Assignment —
The response must reproduce exactly every line of the material below holding the word "shown".
======== Material for the task
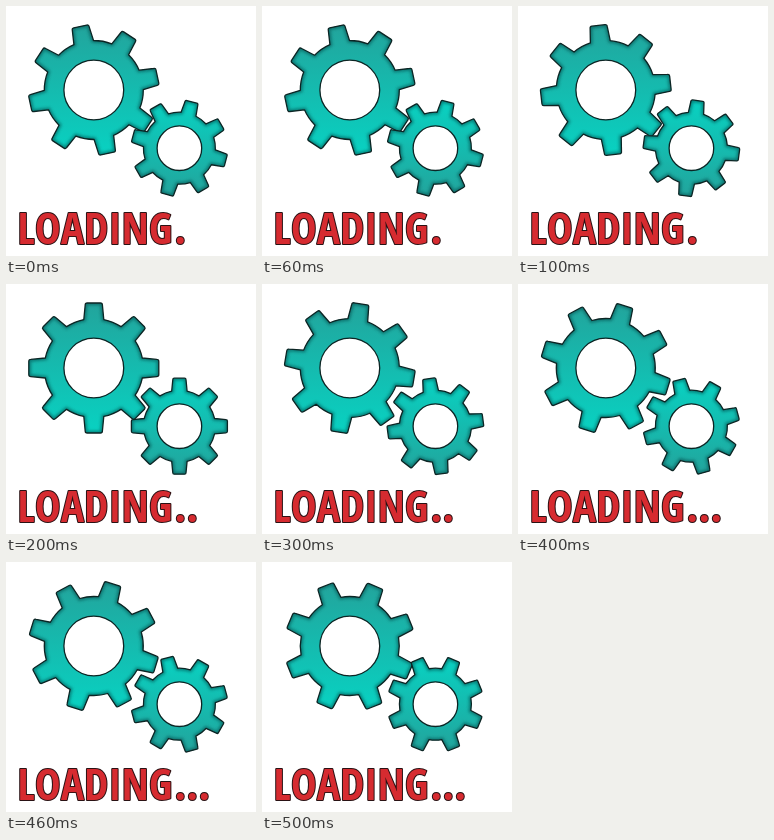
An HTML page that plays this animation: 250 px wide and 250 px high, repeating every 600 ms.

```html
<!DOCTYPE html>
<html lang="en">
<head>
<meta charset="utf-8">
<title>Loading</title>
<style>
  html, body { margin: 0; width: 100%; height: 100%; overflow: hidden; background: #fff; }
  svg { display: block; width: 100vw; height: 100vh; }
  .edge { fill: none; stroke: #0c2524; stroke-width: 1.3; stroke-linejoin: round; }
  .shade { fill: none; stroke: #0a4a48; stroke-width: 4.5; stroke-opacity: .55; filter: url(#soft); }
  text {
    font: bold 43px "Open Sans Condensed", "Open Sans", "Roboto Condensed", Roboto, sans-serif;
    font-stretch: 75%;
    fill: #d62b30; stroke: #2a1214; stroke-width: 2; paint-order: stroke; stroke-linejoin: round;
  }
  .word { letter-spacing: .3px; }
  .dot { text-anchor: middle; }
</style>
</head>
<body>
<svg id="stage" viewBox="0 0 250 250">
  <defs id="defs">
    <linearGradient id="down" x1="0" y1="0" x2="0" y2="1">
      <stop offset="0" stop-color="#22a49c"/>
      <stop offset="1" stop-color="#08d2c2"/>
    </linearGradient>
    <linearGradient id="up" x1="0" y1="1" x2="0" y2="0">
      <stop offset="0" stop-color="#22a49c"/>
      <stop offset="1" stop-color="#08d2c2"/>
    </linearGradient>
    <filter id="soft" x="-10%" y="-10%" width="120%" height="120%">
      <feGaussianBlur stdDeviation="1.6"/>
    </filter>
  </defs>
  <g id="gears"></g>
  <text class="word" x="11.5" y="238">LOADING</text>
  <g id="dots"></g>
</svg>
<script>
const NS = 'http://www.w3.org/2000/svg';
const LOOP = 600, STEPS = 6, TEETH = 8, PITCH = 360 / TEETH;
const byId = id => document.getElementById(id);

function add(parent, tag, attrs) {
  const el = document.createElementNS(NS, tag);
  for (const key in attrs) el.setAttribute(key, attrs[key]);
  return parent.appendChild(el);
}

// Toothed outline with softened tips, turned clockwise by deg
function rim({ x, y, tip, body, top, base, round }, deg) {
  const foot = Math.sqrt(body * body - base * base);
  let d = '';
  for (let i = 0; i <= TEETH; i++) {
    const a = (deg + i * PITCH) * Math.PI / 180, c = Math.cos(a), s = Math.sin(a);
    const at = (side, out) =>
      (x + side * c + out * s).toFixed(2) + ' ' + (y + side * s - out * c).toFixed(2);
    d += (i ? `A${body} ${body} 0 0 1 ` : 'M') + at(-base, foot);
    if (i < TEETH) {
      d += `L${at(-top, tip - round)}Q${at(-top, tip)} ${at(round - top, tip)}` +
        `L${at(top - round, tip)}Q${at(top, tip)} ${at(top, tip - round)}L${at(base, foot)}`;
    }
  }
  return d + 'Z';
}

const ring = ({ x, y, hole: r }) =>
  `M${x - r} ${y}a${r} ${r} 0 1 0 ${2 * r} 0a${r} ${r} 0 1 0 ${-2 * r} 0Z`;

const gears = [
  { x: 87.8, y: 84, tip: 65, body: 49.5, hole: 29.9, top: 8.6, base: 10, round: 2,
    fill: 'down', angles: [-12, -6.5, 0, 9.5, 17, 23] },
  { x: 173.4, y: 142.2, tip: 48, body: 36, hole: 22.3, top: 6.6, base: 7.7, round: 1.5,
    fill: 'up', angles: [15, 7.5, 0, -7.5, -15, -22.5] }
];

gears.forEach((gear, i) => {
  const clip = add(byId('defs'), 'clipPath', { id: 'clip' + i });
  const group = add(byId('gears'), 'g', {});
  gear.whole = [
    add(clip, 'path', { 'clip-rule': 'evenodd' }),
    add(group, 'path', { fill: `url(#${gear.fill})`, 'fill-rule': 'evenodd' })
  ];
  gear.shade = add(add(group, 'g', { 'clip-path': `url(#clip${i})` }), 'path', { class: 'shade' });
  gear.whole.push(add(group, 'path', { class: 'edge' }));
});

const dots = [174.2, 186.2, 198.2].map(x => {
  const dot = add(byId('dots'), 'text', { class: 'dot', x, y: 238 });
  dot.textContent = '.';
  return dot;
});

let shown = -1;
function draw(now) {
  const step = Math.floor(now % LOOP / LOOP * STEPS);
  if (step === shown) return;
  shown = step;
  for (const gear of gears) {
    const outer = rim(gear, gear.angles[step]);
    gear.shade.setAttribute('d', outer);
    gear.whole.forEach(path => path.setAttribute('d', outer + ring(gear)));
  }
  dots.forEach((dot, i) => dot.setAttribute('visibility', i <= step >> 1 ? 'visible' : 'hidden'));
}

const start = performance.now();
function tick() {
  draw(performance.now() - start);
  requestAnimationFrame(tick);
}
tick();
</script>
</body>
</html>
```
================
Response area —
let shown = -1;
  if (step === shown) return;
  shown = step;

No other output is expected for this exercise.